*ACTIVITY*
Word for word, set down every line of the entries below from the line with "center; justify-content: space-between;" to the line with "background: var(--address);", including both, and no other line.

Dataset entries:

↓

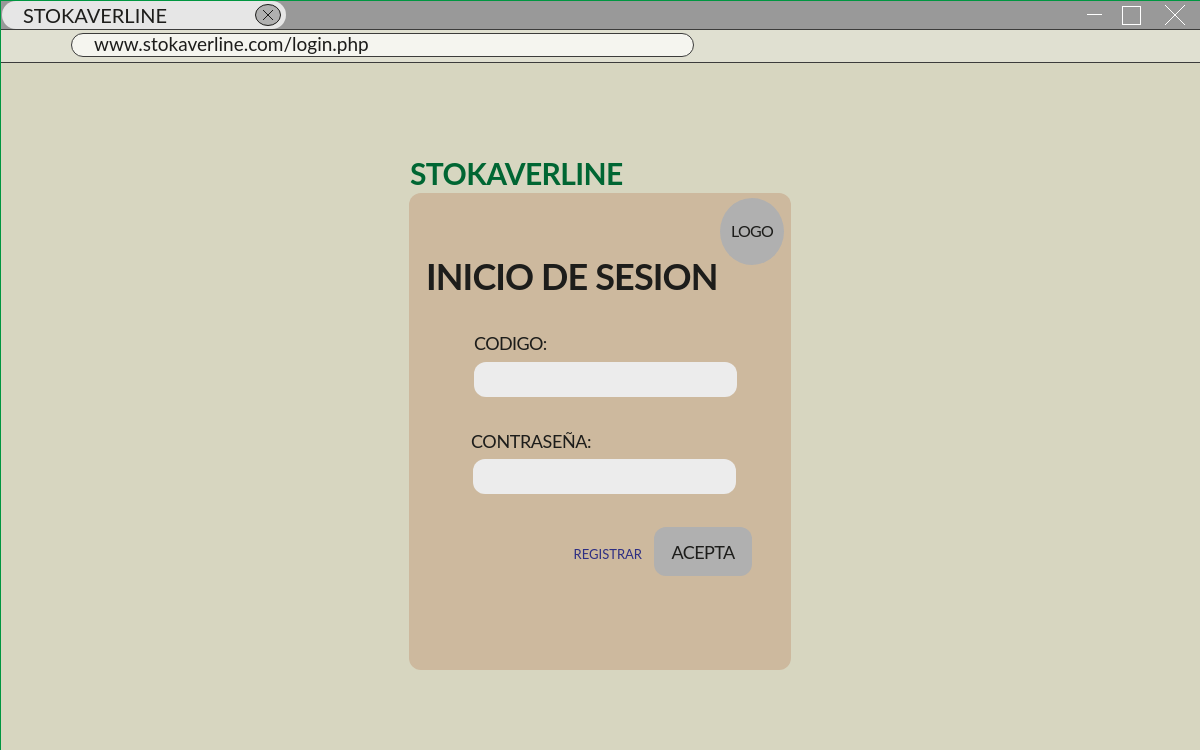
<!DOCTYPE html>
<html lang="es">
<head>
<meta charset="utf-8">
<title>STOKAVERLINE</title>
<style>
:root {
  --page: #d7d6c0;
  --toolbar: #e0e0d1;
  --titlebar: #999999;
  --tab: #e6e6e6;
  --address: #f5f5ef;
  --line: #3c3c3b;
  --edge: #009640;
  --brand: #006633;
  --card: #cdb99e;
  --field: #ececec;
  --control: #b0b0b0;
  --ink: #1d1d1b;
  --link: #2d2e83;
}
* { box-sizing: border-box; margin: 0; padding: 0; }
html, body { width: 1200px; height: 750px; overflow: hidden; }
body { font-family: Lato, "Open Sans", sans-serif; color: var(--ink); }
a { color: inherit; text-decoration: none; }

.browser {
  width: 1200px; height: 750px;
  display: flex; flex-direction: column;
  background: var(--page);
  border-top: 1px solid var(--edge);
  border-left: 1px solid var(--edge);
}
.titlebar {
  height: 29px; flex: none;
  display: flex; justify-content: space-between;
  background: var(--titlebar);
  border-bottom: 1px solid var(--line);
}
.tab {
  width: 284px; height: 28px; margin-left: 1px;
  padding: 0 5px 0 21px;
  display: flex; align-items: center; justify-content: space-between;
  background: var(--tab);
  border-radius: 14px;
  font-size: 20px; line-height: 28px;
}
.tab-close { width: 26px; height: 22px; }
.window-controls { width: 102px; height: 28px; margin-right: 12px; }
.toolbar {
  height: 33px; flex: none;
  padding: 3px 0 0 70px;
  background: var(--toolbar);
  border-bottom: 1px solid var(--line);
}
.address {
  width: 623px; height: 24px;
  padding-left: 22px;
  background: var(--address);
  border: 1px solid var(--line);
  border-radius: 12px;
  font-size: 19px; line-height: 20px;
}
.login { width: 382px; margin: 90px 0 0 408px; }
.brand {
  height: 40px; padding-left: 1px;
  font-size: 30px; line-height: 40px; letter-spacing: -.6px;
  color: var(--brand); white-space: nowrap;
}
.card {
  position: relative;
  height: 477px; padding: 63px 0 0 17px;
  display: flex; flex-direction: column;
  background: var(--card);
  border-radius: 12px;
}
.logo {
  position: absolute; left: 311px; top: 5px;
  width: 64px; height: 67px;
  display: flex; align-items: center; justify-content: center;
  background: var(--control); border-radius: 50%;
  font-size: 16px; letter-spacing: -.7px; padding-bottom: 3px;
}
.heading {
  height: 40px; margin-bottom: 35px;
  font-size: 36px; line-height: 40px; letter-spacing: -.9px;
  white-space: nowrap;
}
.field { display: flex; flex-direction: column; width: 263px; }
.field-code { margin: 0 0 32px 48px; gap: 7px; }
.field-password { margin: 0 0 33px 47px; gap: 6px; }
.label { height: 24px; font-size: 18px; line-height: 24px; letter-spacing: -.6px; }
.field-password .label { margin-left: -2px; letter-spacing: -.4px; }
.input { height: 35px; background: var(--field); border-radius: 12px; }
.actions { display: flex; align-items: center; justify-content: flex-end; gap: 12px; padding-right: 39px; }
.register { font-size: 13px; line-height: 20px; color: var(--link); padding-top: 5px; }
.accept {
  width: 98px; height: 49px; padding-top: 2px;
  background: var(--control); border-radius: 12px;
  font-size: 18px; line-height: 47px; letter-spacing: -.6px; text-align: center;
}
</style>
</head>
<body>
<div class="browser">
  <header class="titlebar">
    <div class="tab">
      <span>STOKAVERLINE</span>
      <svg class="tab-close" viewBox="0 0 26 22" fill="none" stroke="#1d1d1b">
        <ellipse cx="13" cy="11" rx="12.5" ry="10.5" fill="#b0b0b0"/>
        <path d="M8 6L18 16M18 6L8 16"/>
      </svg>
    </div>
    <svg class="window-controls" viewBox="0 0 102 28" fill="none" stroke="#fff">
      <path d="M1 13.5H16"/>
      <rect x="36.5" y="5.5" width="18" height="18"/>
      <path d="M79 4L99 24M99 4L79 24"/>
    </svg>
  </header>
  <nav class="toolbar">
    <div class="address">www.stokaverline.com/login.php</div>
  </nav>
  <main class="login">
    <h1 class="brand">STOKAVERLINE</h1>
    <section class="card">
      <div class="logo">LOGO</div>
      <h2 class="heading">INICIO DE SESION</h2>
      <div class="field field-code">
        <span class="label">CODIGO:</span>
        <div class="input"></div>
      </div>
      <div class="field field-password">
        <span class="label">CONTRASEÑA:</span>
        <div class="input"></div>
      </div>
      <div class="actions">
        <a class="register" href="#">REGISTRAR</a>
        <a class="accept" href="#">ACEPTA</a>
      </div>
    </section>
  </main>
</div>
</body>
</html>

↑

*RESULT BELOW*
  display: flex; align-items: center; justify-content: space-between;
  background: var(--tab);
  border-radius: 14px;
  font-size: 20px; line-height: 28px;
}
.tab-close { width: 26px; height: 22px; }
.window-controls { width: 102px; height: 28px; margin-right: 12px; }
.toolbar {
  height: 33px; flex: none;
  padding: 3px 0 0 70px;
  background: var(--toolbar);
  border-bottom: 1px solid var(--line);
}
.address {
  width: 623px; height: 24px;
  padding-left: 22px;
  background: var(--address);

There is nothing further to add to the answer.